_TASK STATEMENT_.
Scan the data for "stud" and copy the lines it appears in.

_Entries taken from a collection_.
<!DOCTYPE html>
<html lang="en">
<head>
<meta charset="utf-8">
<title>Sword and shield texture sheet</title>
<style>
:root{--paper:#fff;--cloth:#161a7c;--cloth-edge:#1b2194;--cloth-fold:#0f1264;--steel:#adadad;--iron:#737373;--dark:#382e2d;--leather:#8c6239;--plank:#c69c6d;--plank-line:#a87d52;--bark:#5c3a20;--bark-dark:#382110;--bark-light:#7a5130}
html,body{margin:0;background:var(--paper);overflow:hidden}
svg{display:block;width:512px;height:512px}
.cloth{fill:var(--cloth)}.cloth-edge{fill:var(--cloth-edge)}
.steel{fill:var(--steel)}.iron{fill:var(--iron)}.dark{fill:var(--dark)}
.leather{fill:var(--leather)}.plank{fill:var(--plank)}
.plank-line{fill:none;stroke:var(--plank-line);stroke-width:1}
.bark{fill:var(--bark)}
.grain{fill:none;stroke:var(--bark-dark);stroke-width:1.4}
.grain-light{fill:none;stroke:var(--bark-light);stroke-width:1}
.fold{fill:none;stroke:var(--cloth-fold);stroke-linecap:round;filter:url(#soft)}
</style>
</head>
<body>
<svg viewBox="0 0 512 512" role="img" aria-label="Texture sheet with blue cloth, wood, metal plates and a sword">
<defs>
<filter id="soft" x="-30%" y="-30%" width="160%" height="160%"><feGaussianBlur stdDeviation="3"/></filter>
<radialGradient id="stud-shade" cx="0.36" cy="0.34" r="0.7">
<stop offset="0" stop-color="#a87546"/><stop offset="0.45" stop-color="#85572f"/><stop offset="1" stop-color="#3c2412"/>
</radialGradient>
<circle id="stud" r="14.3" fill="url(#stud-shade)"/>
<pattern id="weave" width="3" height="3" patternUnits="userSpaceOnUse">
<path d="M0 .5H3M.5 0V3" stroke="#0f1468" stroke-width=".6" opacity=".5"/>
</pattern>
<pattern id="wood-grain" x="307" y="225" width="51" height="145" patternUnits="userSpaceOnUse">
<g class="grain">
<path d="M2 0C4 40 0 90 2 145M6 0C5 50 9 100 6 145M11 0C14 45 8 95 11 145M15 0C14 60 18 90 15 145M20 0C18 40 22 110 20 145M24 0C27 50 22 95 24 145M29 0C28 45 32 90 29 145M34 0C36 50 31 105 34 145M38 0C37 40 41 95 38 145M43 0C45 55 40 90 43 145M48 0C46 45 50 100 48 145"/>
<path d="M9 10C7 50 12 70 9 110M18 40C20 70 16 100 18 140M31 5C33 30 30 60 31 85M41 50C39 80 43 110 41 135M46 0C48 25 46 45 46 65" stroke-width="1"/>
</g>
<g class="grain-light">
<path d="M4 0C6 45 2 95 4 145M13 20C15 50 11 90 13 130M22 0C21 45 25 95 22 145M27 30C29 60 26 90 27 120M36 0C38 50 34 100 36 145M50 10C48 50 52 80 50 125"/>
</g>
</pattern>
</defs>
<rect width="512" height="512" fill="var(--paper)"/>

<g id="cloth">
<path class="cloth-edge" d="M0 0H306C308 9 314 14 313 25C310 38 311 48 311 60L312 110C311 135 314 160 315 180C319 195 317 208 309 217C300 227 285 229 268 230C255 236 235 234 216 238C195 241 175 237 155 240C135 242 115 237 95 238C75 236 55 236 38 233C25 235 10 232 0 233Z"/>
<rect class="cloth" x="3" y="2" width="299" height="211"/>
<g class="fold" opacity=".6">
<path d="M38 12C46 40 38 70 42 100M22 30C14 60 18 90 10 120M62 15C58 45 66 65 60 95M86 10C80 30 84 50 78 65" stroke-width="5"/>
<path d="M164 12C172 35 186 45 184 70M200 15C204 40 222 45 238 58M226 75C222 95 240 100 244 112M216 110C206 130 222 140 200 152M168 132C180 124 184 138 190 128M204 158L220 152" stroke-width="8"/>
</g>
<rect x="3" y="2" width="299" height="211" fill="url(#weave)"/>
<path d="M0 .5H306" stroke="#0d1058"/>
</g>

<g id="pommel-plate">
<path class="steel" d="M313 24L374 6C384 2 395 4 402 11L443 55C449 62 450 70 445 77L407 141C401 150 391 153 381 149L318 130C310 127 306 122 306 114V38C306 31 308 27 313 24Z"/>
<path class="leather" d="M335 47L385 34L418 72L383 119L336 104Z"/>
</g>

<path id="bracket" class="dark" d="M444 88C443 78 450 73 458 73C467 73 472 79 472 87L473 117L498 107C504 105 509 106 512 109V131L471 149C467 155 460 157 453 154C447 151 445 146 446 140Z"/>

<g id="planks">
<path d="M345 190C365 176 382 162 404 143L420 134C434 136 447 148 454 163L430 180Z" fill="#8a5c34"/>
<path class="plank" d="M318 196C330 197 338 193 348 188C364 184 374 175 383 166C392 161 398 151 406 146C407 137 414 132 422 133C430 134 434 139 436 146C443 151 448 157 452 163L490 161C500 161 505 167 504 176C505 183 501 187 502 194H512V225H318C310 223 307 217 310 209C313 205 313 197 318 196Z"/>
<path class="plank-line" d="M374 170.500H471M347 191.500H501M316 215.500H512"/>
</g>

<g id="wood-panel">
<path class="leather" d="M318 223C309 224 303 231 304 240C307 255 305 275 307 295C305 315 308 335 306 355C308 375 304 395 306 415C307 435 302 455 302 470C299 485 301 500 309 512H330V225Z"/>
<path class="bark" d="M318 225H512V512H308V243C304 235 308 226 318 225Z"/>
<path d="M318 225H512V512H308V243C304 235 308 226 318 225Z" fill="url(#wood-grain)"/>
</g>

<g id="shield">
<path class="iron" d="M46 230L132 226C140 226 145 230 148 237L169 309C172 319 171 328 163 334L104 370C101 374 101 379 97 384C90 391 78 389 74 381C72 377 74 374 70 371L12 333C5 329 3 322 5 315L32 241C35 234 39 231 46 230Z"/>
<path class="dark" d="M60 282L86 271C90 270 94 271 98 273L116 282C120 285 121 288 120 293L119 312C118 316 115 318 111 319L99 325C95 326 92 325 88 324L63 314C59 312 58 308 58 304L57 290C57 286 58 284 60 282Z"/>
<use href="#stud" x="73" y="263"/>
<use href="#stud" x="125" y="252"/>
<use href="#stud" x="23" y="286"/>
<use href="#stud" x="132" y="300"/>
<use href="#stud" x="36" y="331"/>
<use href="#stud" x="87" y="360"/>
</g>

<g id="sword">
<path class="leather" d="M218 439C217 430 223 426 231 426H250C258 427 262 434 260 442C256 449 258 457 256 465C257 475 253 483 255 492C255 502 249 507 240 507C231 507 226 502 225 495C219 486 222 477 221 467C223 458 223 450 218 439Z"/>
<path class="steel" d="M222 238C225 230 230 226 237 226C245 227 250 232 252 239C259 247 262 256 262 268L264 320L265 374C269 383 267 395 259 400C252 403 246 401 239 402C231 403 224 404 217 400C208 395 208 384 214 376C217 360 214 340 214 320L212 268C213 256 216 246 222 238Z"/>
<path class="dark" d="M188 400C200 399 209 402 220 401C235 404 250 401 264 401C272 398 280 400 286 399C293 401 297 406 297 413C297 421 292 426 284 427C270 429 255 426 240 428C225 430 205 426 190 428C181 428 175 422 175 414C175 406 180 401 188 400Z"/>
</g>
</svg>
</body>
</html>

_EXERCISE RESPONSE_.
<radialGradient id="stud-shade" cx="0.36" cy="0.34" r="0.7">
<circle id="stud" r="14.3" fill="url(#stud-shade)"/>
<use href="#stud" x="73" y="263"/>
<use href="#stud" x="125" y="252"/>
<use href="#stud" x="23" y="286"/>
<use href="#stud" x="132" y="300"/>
<use href="#stud" x="36" y="331"/>
<use href="#stud" x="87" y="360"/>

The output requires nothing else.